In a new agreement reported by William Boston in the Wall Street Journal, “Want to Buy a Piece of a Greek Island?”, the government of Greece is taking steps to sell off and privatize a small amount of its enormous holdings of government-owned property. Will this properly begin the process of divesting to the general public the Greek government’s socialist land dealings or simply serve to create more bailouts and cronyism?
Now might be your chance to buy that portion of a Greek island you have been coveting.
As part of Greece’s privatization plan to raise cash to reduce its mountain of debt, the national government is preparing to sell as much as €30 billion ($42.9 billion) of public property. It is still early in the process, but future sales are likely to include assets ranging from the government’s stake in the Mont Parnes Casino resort in Athens, hotels, and even a concession to develop a luxury resort with a world-class golf course on the island of Rhodes.

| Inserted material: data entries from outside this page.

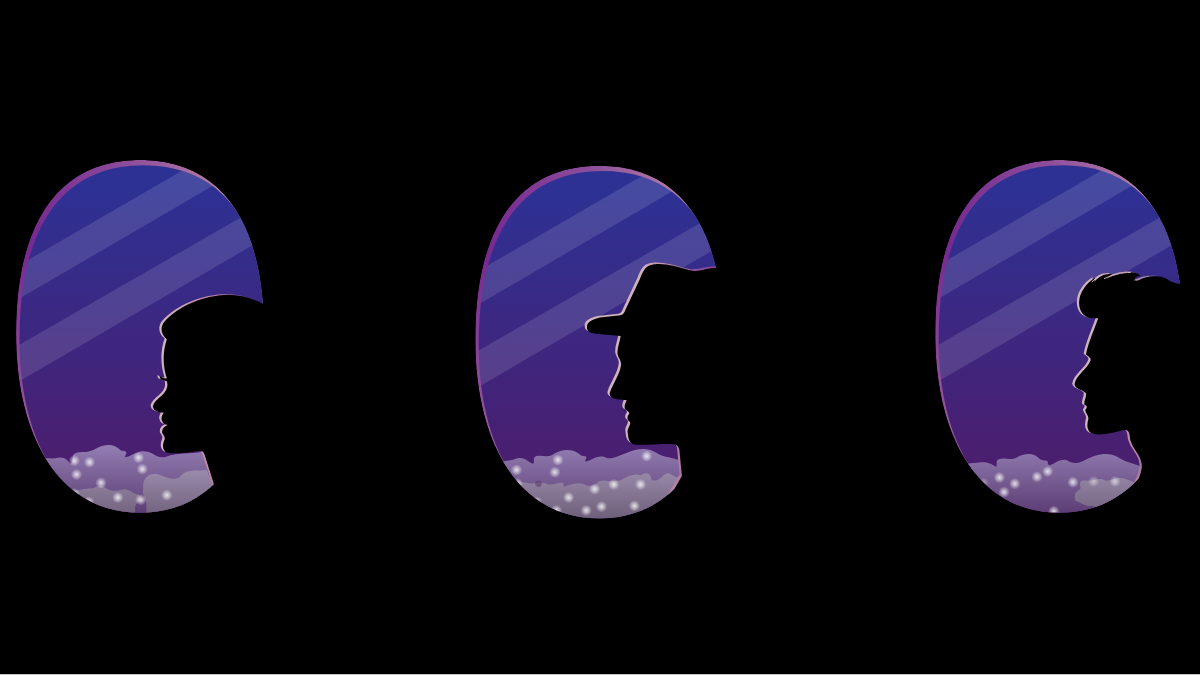
<!DOCTYPE html>
<html lang="en">
<head>
<meta charset="utf-8">
<title>Three passengers at the cabin window</title>
<style>
:root {
  --cabin: #000000;
  --sky-high: #2d3194;
  --sky-low: #4b1e6e;
  --frame-left: #772a90;
  --frame-mid: #8d4d9b;
  --frame-right: #bb85a6;
  --frame-foot: #a56ca6;
  --glint: #ffffff;
  --mist-high: #917bb0;
  --mist-low: #593a70;
  --haze-high: #9a8aaa;
  --haze-low: #6f607b;
  --edge-light: #d0b2bb;
  --edge-violet: #84479a;
  --base-line: #d8d8d8;
}
html, body { margin: 0; height: 100%; overflow: hidden; background: var(--cabin); }
.artwork { display: block; width: 1200px; height: 675px; background: var(--cabin); }
.frame { fill: url(#frame-tone); }
.frame-foot { fill: url(#frame-foot-tone); }
.sky { fill: url(#sky-tone); }
.glint { fill: var(--glint); opacity: .12; }
.mist { fill: url(#mist-tone); }
.haze { fill: url(#haze-tone); }
.figure { fill: var(--cabin); }
.strand { fill: none; stroke: var(--edge-light); stroke-width: 1.3; stroke-linecap: round; }
.base-line { fill: var(--base-line); }
</style>
</head>
<body>
<svg class="artwork" viewBox="0 0 1568 882" role="img" aria-label="Three silhouetted passengers in profile, each cutting a crescent out of an aeroplane window with a violet evening sky and clouds">
  <defs>
    <linearGradient id="sky-tone" gradientUnits="userSpaceOnUse" x1="0" y1="235" x2="0" y2="605">
      <stop offset="0" stop-color="var(--sky-high)"/>
      <stop offset="1" stop-color="var(--sky-low)"/>
    </linearGradient>
    <linearGradient id="frame-tone" gradientUnits="userSpaceOnUse" x1="40" y1="290" x2="310" y2="265">
      <stop offset="0" stop-color="var(--frame-left)"/>
      <stop offset=".5" stop-color="var(--frame-mid)"/>
      <stop offset="1" stop-color="var(--frame-right)"/>
    </linearGradient>
    <linearGradient id="frame-foot-tone" gradientUnits="userSpaceOnUse" x1="0" y1="330" x2="0" y2="610">
      <stop offset="0" stop-color="var(--frame-foot)" stop-opacity="0"/>
      <stop offset="1" stop-color="var(--frame-foot)" stop-opacity=".85"/>
    </linearGradient>
    <linearGradient id="mist-tone" gradientUnits="userSpaceOnUse" x1="0" y1="585" x2="0" y2="675">
      <stop offset="0" stop-color="var(--mist-high)"/>
      <stop offset="1" stop-color="var(--mist-low)"/>
    </linearGradient>
    <linearGradient id="haze-tone" gradientUnits="userSpaceOnUse" x1="0" y1="615" x2="0" y2="676">
      <stop offset="0" stop-color="var(--haze-high)"/>
      <stop offset="1" stop-color="var(--haze-low)"/>
    </linearGradient>
    <linearGradient id="edge-child" gradientUnits="userSpaceOnUse" x1="215" y1="0" x2="335" y2="0">
      <stop offset="0" stop-color="var(--edge-light)"/>
      <stop offset=".5" stop-color="var(--frame-right)"/>
      <stop offset="1" stop-color="var(--edge-violet)"/>
    </linearGradient>
    <linearGradient id="edge-hat" gradientUnits="userSpaceOnUse" x1="835" y1="0" x2="925" y2="0">
      <stop offset="0" stop-color="var(--edge-light)"/>
      <stop offset=".5" stop-color="var(--frame-right)"/>
      <stop offset="1" stop-color="var(--edge-violet)"/>
    </linearGradient>
    <linearGradient id="edge-fringe" gradientUnits="userSpaceOnUse" x1="1430" y1="0" x2="1520" y2="0">
      <stop offset="0" stop-color="var(--edge-light)"/>
      <stop offset=".6" stop-color="var(--frame-right)"/>
      <stop offset="1" stop-color="var(--sky-high)"/>
    </linearGradient>
    <radialGradient id="sparkle-tone">
      <stop offset="0" stop-color="#fff" stop-opacity=".78"/>
      <stop offset=".35" stop-color="#fff" stop-opacity=".55"/>
      <stop offset="1" stop-color="#fff" stop-opacity="0"/>
    </radialGradient>

    <path id="window-outline" d="M183 209C70 209 21 300 21 435C21 575 80 670 183 670C286 670 345 575 345 435C345 300 296 209 183 209Z"/>
    <clipPath id="window-clip"><use href="#window-outline"/></clipPath>
    <clipPath id="glass-clip"><use href="#window-outline" transform="translate(4.5 7)"/></clipPath>

    <g id="window">
      <use class="frame" href="#window-outline"/>
      <use class="frame-foot" href="#window-outline"/>
      <use class="sky" href="#window-outline" transform="translate(4.5 7)"/>
      <g clip-path="url(#glass-clip)">
        <path class="glint" d="M0 361L300 187V230L0 405Z"/>
        <path class="glint" d="M0 465L360 258V303L0 513Z"/>
      </g>
    </g>
    <circle id="sparkle" r="7.5" fill="url(#sparkle-tone)"/>

    <path id="child-profile" d="M344 397C328 389 312 384 295 384C262 385 230 399 212 419C206 426 207 436 215 442C209 460 210 478 215 493C212 494 209 492 206 490C205 492 207 495 209 495L215 497C217 503 215 509 210 514C205 519 199 523 197 529C196 536 205 538 211 538C208 542 207 547 209 549C210 553 214 554 216 554C211 556 208 560 209 565C211 568 213 570 212 573C209 580 209 587 215 590C228 593 246 589 259 588C263 588 264 591 265 595L278 636L292 710H420V397Z"/>
    <path id="hat-profile" d="M937 348C926 347 914 352 904 352C891 350 880 345 867 343.500C858 342.500 846 342 840 349C837 353 835 358 833 363L815 401C813 406 812 409 808 410L781 413C774 415 763 418 764 426C764 432 769 433 775 434L808 437C807 445 803 453 804 461C805 466 809 469 808.500 475C807 487 798 499 794 511C792 518 801 520 808 520L816 521C814 525 812 529 814 533C818 535 820 537 819 539C816 543 816 547 820 549C822 552 818 556 817 561C818 570 818 577 826 579C842 579 859 578 875 578C882 578 885 582 885 589L888 620L868 655L850 710H1010V348Z"/>
    <path id="fringe-profile" d="M1541 368C1538 372 1530 368 1525 366C1516 358 1504 360 1495 361C1489 362 1486 366 1481 366C1478 362 1482 359 1487 360C1485 355 1476 354 1469 355C1460 356 1450 359 1443 363L1450 357C1440 356 1432 361 1427 367L1428 362C1416 369 1407 382 1407 395C1407 408 1416 415 1424 415L1432 415C1426 432 1419 447 1416 462C1418 465 1423 466 1422 470C1418 481 1403 489 1401 501C1402 508 1413 508 1416 513C1417 518 1413 522 1414 528C1419 530 1417 532 1415 535C1416 540 1420 542 1419 547C1417 554 1417 561 1423 565C1438 570 1453 563 1467 561C1475 561 1472 571 1475 577C1479 589 1490 596 1489 610C1488 619 1484 627 1480 635L1466 710H1620V368Z"/>
  </defs>

  <g id="passenger-child">
    <g clip-path="url(#window-clip)">
      <use href="#window"/>
      <path class="mist" d="M40 606C54 595 66 601 76 598C86 597 88 602 92 606C97 603 93 599 96 594C102 588 112 593 122 588C134 581 148 578 157 588C160 590 166 588 165 593L163 597C172 598 177 588 190 590C200 590 205 600 216 597C232 591 248 594 266 590L290 700H40Z"/>
      <path class="haze" d="M85 652C92 640 105 640 117 638C124 640 128 632 136 636C142 642 150 642 159 640C168 637 172 645 181 646C186 650 182 655 178 659C175 663 178 668 175 680H85Z"/>
      <path class="haze" d="M187 637C187 626 192 619 203 619C214 621 224 629 234 624C243 611 258 616 270 614L282 640L250 690H191C189 673 194 660 189 650C186 645 187 641 187 637Z"/>
      <g>
        <use href="#sparkle" x="97" y="602"/><use href="#sparkle" x="117" y="604"/>
        <use href="#sparkle" x="100" y="620"/><use href="#sparkle" x="132" y="631"/>
        <use href="#sparkle" x="181" y="598"/><use href="#sparkle" x="186" y="613"/>
        <use href="#sparkle" x="97" y="645"/><use href="#sparkle" x="116" y="656"/>
        <use href="#sparkle" x="154" y="650"/><use href="#sparkle" x="184" y="653"/>
        <use href="#sparkle" x="218" y="647"/>
      </g>
      <use href="#child-profile" fill="url(#edge-child)"/>
    </g>
    <use class="figure" href="#child-profile" transform="translate(3 1.200)"/>
  </g>

  <g id="passenger-hat">
    <g transform="translate(600 7.500)" clip-path="url(#window-clip)">
      <use href="#window"/>
      <g transform="translate(-600 -7.500)">
        <path class="mist" d="M640 612C652 600 664 604 675 599C686 596 690 604 697 606C699 602 695 598 701 596C709 594 716 599 724 593C735 586 750 586 759 595C763 597 767 595 766 599L764 603C772 603 779 594 790 597C799 602 806 596 816 593C832 586 846 584 858 592C867 598 876 597 890 602V700H640Z"/>
        <path class="haze" d="M655 632C668 625 680 631 690 631C698 634 705 628 716 633C724 634 730 630 736 631L737 636C748 632 757 630 764 633C771 637 778 634 782 629C791 625 801 632 812 627C821 622 828 618 838 621C843 617 848 618 850 622C852 626 850 628 856 628C864 628 868 616 875 619L884 624L892 618V700H655Z"/>
        <path d="M699 632C700 626 709 627 708 632C708 638 701 638 699 632Z" fill="var(--mist-low)" opacity=".55"/>
        <use href="#sparkle" x="675" y="614"/><use href="#sparkle" x="729" y="601"/>
        <use href="#sparkle" x="725" y="617"/><use href="#sparkle" x="845" y="596"/>
        <use href="#sparkle" x="676" y="632"/><use href="#sparkle" x="701" y="656"/>
        <use href="#sparkle" x="743" y="650"/><use href="#sparkle" x="777" y="639"/>
        <use href="#sparkle" x="802" y="633"/><use href="#sparkle" x="837" y="633"/>
        <use href="#sparkle" x="727" y="667"/><use href="#sparkle" x="766" y="667"/>
        <use href="#sparkle" x="786" y="662"/><use href="#sparkle" x="829" y="661"/>
        <use href="#hat-profile" fill="url(#edge-hat)"/>
      </g>
    </g>
    <use class="figure" href="#hat-profile" transform="translate(3 2)"/>
  </g>

  <g id="passenger-fringe">
    <g transform="translate(1201 0)" clip-path="url(#window-clip)">
      <use href="#window"/>
      <g transform="translate(-1201 0)">
        <path class="mist" d="M1245 616C1258 603 1270 606 1281 604C1292 603 1296 607 1302 610C1303 605 1301 602 1305 600C1313 597 1320 602 1328 598C1340 591 1352 592 1359 600C1364 603 1371 600 1369 606L1371 608C1378 607 1382 600 1393 601C1401 605 1406 607 1416 602C1431 594 1446 590 1458 596C1467 602 1477 605 1492 610V700H1245Z"/>
        <path class="haze" d="M1405 645C1407 641 1412 641 1412 637C1410 631 1411 627 1418 628C1427 629 1432 625 1440 626C1447 631 1451 626 1460 625C1470 622 1480 633 1494 630L1470 668C1452 662 1437 668 1427 661C1419 663 1414 657 1406 655C1403 652 1405 648 1405 645Z"/>
        <use href="#sparkle" x="1306" y="624"/><use href="#sparkle" x="1326" y="632"/>
        <use href="#sparkle" x="1312" y="643"/><use href="#sparkle" x="1355" y="623"/>
        <use href="#sparkle" x="1369" y="616"/><use href="#sparkle" x="1402" y="630"/>
        <use href="#sparkle" x="1429" y="629" opacity=".6"/><use href="#sparkle" x="1457" y="629" opacity=".75"/>
        <use href="#sparkle" x="1285" y="631" opacity=".5"/><use href="#sparkle" x="1377" y="668"/>
        <use href="#fringe-profile" fill="url(#edge-fringe)"/>
      </g>
    </g>
    <use class="figure" href="#fringe-profile" transform="translate(3 1)"/>
    <path class="strand" d="M1443 364C1454 359 1465 356 1477 356M1427 368L1435 361"/>
    <path class="strand" d="M1482 366C1489 365 1494 362 1501 361" stroke-opacity=".5"/>
  </g>

  <rect class="base-line" x="0" y="880.800" width="1568" height="1.200"/>
</svg>
</body>
</html>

The Hellenic Public Real Estate Corp., the government body that manages public property, has a list of about 75,000 individual government-owned properties. The corporation has appointed National Bank of Greece SA to lead a consortium of advisers who are now preparing to sell an initial portfolio of 20 to 30 properties, the first of which could be put on the market in the next few months, according to Aristotelis Karytinos, general manager of the real-estate division at National Bank of Greece.
The International Monetary Fund, in its latest report on Greece, estimates that as many as €15 billion could be raised through real-estate sales. Mr. Karytinos says expected proceeds from property sales or leasing is now estimated at between €15 billion and €30 billion. The first step is to sift through the long list of public property, identify the best real estate, and resolve any legal issues to ensure that the property is able to be fully developed by investors.

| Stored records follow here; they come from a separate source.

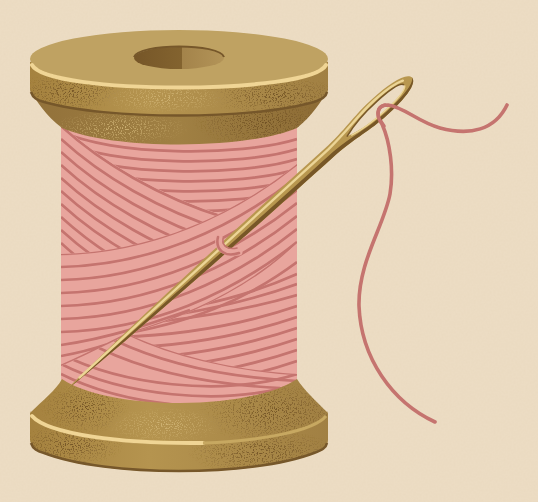
<!DOCTYPE html>
<html lang="en">
<head>
<meta charset="utf-8">
<title>Thread spool and needle</title>
<style>
:root{--paper:#ecdcc3;--wood-top:#bfa262;--wood:#ae8d4b;--wood-mid:#9c7b3c;--wood-dark:#7d5d2b;--wood-deep:#76572a;--shine:#f0d595;--pink:#e8a59d;--pink-line:#c5746f;--needle:#b8974f;--needle-dark:#775727;--needle-light:#ecd596}
html,body{margin:0;height:100%;overflow:hidden;background:var(--paper)}
svg{display:block;width:538px;height:502px}
.strands{fill:none;stroke:var(--pink-line);stroke-width:2.7}
.layer{fill:var(--pink)}
.thread{fill:none;stroke:var(--pink-line);stroke-width:3.6;stroke-linecap:round;stroke-linejoin:round}
.shine{fill:none;stroke:var(--shine);stroke-width:4;stroke-linecap:round}
.edge{fill:none;stroke:var(--wood-deep);stroke-width:2.5}
</style>
</head>
<body>
<svg viewBox="0 0 538 502" role="img" aria-label="Wooden spool of pink thread with a threaded golden needle">
<defs>
<linearGradient id="wood-side"><stop offset="0" stop-color="#a5823f"/><stop offset=".4" stop-color="#b5944f"/><stop offset="1" stop-color="#a18043"/></linearGradient>
<linearGradient id="wood-cone"><stop offset="0" stop-color="#92713a"/><stop offset=".5" stop-color="#a08043"/><stop offset="1" stop-color="#8c6b35"/></linearGradient>
<linearGradient id="hole-depth"><stop offset="0" stop-color="#765628"/><stop offset=".53" stop-color="#83632f"/><stop offset=".53" stop-color="#a3834a"/><stop offset="1" stop-color="#b39458"/></linearGradient>
<radialGradient id="speck-dark"><stop offset="0" stop-color="#6b4c20" stop-opacity=".85"/><stop offset="1" stop-color="#6b4c20" stop-opacity="0"/></radialGradient>
<radialGradient id="speck-light"><stop offset="0" stop-color="#d3b778" stop-opacity=".9"/><stop offset="1" stop-color="#d3b778" stop-opacity="0"/></radialGradient>
<filter id="grain" x="0" y="0" width="1" height="1"><feTurbulence type="fractalNoise" baseFrequency=".75" numOctaves="2" seed="4"/><feColorMatrix values="0 0 0 0 0 0 0 0 0 0 0 0 0 0 0 9 0 0 0 -4.8" result="dots"/><feComposite in="SourceGraphic" in2="dots" operator="in"/></filter>
<filter id="paper-grain" x="0" y="0" width="1" height="1"><feTurbulence type="fractalNoise" baseFrequency=".5" numOctaves="2" seed="9"/><feColorMatrix values="0 0 0 0 .72 0 0 0 0 .58 0 0 0 0 .4 .5 0 0 0 -.18"/></filter>
<path id="top-rim" d="M30 62V90C32 98 36 99 44 102C106 120 252 120 314 102C322 99 327 97 328 90V62Z"/>
<path id="top-cone" d="M31 92C36 100 46 116 62 128C112 150 246 150 297 128C312 116 322 100 327 92C300 118 58 118 31 92Z"/>
<path id="base-cone" d="M62 379C56 390 42 401 31 412C30 418 34 422 44 426C106 452 252 452 314 426C324 422 329 418 327 412C316 401 304 390 297 379C250 411 110 411 62 379Z"/>
<path id="base-rim" d="M30 411V440C31 447 36 450 44 453C106 478 252 478 314 453C322 450 328 447 328 440V411C316 456 42 456 30 411Z"/>
<clipPath id="clip-body"><path d="M61 120H297V385C250 410 110 410 61 385Z"/></clipPath>
<clipPath id="clip-left"><path d="M61 124C100 160 160 196 226 216L110 262H61Z"/></clipPath>
<clipPath id="clip-band"><path d="M61 254C150 252 232 216 297 164V243C250 288 190 316 128 334C104 346 84 356 61 366Z"/></clipPath>
<clipPath id="clip-lower-left"><path d="M61 366C84 356 104 346 128 334C170 354 230 370 297 374V410H61Z"/></clipPath>
<clipPath id="clip-top-rim"><use href="#top-rim"/></clipPath>
<clipPath id="clip-top-cone"><use href="#top-cone"/></clipPath>
<clipPath id="clip-base-cone"><use href="#base-cone"/></clipPath>
<clipPath id="clip-base-rim"><use href="#base-rim"/></clipPath>
<path id="strand-top" d="M61 126C110 151 240 152 297 134"/>
<path id="strand-left" d="M61 126C100 162 160 198 226 218"/>
<path id="strand-band" d="M61 254C150 252 232 216 297 164"/>
<path id="strand-right" d="M110 336C190 324 246 300 297 262"/>
<path id="strand-flat" d="M120 337C190 335 250 322 297 306"/>
<path id="strand-base" d="M61 354C120 384 220 398 297 374"/>
</defs>

<rect width="538" height="502" fill="var(--paper)"/>
<rect width="538" height="502" filter="url(#paper-grain)" opacity=".4"/>

<g id="thread-winding" clip-path="url(#clip-body)">
  <rect class="layer" x="61" y="120" width="236" height="290"/>
  <g id="upper-wraps" class="strands">
    <use href="#strand-top" y="5"/><use href="#strand-top" y="15"/><use href="#strand-top" y="25"/><use href="#strand-top" y="35"/><use href="#strand-top" y="45"/><use href="#strand-top" y="55"/><use href="#strand-top" y="65"/>
  </g>
  <g id="left-wraps" clip-path="url(#clip-left)">
    <rect class="layer" x="61" y="120" width="180" height="150"/>
    <g class="strands">
      <use href="#strand-left"/><use href="#strand-left" y="13"/><use href="#strand-left" y="26"/><use href="#strand-left" y="39"/><use href="#strand-left" y="52"/><use href="#strand-left" y="65"/><use href="#strand-left" y="78"/><use href="#strand-left" y="91"/><use href="#strand-left" y="104"/><use href="#strand-left" y="117"/>
    </g>
  </g>
  <g id="right-wraps" class="strands">
    <use href="#strand-right"/>
    <path d="M200 305C240 297 270 286 297 274M180 314C226 306 264 296 297 284M164 321C216 315 260 306 297 295"/>
    <use href="#strand-flat"/><use href="#strand-flat" y="11"/><use href="#strand-flat" y="22"/><use href="#strand-flat" y="33"/><use href="#strand-flat" y="44"/><use href="#strand-flat" y="55"/>
  </g>
  <g id="lower-wraps" clip-path="url(#clip-lower-left)">
    <rect class="layer" x="61" y="330" width="236" height="80"/>
    <g class="strands">
      <path d="M128 334C170 354 230 370 297 374M114 340C160 362 220 377 297 381M99 348C140 368 200 384 280 388"/>
      <use href="#strand-base"/><use href="#strand-base" y="10"/><use href="#strand-base" y="20"/>
    </g>
  </g>
  <g id="cross-band" clip-path="url(#clip-band)">
    <rect class="layer" x="61" y="160" width="236" height="210"/>
    <g class="strands">
      <use href="#strand-band"/><use href="#strand-band" y="13"/><use href="#strand-band" y="26"/><use href="#strand-band" y="39"/><use href="#strand-band" y="52"/><use href="#strand-band" y="65"/><use href="#strand-band" y="78"/>
      <path d="M61 345C110 338 150 324 190 310M61 356C96 350 126 338 156 326M297 243C250 288 190 316 128 334C104 346 84 356 61 366"/>
    </g>
  </g>
</g>

<g id="spool-top">
  <use href="#top-cone" fill="url(#wood-cone)"/>
  <g clip-path="url(#clip-top-cone)" filter="url(#grain)"><ellipse cx="262" cy="122" rx="70" ry="26" fill="url(#speck-dark)"/><ellipse cx="120" cy="128" rx="70" ry="18" fill="url(#speck-light)"/></g>
  <use href="#top-rim" fill="url(#wood-side)"/>
  <g clip-path="url(#clip-top-rim)" filter="url(#grain)"><ellipse cx="275" cy="96" rx="70" ry="20" fill="url(#speck-dark)"/><ellipse cx="70" cy="92" rx="55" ry="20" fill="url(#speck-dark)"/><ellipse cx="165" cy="98" rx="70" ry="15" fill="url(#speck-light)"/></g>
  <path class="edge" d="M31 92C33 98 37 100 44 102C106 120 252 120 314 102C322 99 326 97 327 92"/>
  <ellipse cx="179" cy="59" rx="149" ry="29" fill="var(--wood-top)"/>
  <path class="shine" d="M32 65C48 95 310 95 326 65"/>
  <ellipse cx="179" cy="58" rx="45" ry="11" fill="url(#hole-depth)"/>
  <path d="M134 57C138 43 220 43 224 57" fill="none" stroke="var(--wood-deep)" stroke-width="2"/>
</g>

<g id="spool-base">
  <use href="#base-rim" fill="url(#wood-side)"/>
  <g clip-path="url(#clip-base-rim)" filter="url(#grain)"><ellipse cx="262" cy="452" rx="75" ry="24" fill="url(#speck-dark)"/><ellipse cx="70" cy="445" rx="55" ry="22" fill="url(#speck-dark)"/></g>
  <path class="edge" d="M31 443C33 449 37 451 44 453C106 477 252 477 314 453C322 450 326 448 327 443"/>
  <use href="#base-cone" fill="url(#wood-side)"/>
  <g clip-path="url(#clip-base-cone)" filter="url(#grain)"><ellipse cx="272" cy="412" rx="75" ry="32" fill="url(#speck-dark)"/><ellipse cx="85" cy="408" rx="45" ry="26" fill="url(#speck-dark)"/><ellipse cx="165" cy="425" rx="60" ry="18" fill="url(#speck-light)"/></g>
  <path class="shine" d="M32 416C48 434 120 444 203 443"/>
  <path d="M203 443C260 441 314 431 326 416" fill="none" stroke="#c7a861" stroke-width="3"/>
</g>

<path id="thread-behind-eye" class="thread" d="M384 126C376 116 376 107 385 105"/>

<g id="needle" transform="translate(62 394) rotate(-42.1)">
  <path fill="var(--needle)" fill-rule="evenodd" d="M0 0C90-4 200-6 364-6C392-7 404-11 428-11C452-11 471-8 472 0C471 8 452 11 428 11C404 11 392 7 364 6C200 6 90 4 0 0ZM384 0C400 5 416 6 430 6C446 6 460 5 461 0C460-5 446-6 430-6C416-6 400-5 384 0Z"/>
  <path fill="var(--needle-dark)" d="M0 0C90 4 200 6 364 6C392 7 404 11 428 11C452 11 471 8 472 0C468 6 450 8 428 8C404 8 390 3 364 2C200 2 90 1 0 0Z"/>
  <path fill="none" stroke="var(--needle-light)" stroke-width="2.4" stroke-linecap="round" d="M24-.5C120-2 220-3 362-3C390-4 406-8.500 428-8.500C442-8.500 456-7 463-4"/>
  <path fill="none" stroke="var(--needle-dark)" stroke-width="1.6" d="M384 0C400-5 416-6 430-6C446-6 460-5 461 0"/>
  <path fill="none" stroke="var(--needle-light)" stroke-width="1.5" d="M388 2C402 6 416 6.500 430 6.500C446 6.500 458 5 461 1"/>
</g>

<g id="loose-thread" class="thread">
  <path d="M507 105C495 130 470 136 440 128C418 122 404 107 388 105C376 105 376 116 382 124C390 142 394 170 390 194C384 226 358 262 359 306C361 358 392 402 435 422"/>
</g>

<g id="needle-stitch" fill="none" stroke-linecap="round">
  <path d="M219 238C217 248 224 254 239 252" stroke="var(--pink)" stroke-width="7"/>
  <path d="M218 237C215 249 224 258 239 253" stroke="var(--pink-line)" stroke-width="2.6"/>
  <path d="M223 239C222 246 228 250 237 248" stroke="var(--pink-line)" stroke-width="1.6"/>
</g>
</svg>
</body>
</html>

“We more or less know what the government owns, but many of the properties may have some legal or technical problems that need to be resolved before we can exploit them,” Mr. Karytinos said in an interview. “In some cases, we may have to rezone properties.”
The real-estate privatization is part of a broader program to sell government holdings valued at about €50 billion, which Athens agreed to do to obtain a €110 billion bailout by the European Union and the International Monetary Fund. The IMF has been pressing Greece to accelerate the privatization process and is particularly keen to see Athens dispose of stakes in properties and industries that it believes are better left to the private sector, such as running gambling casinos. . . .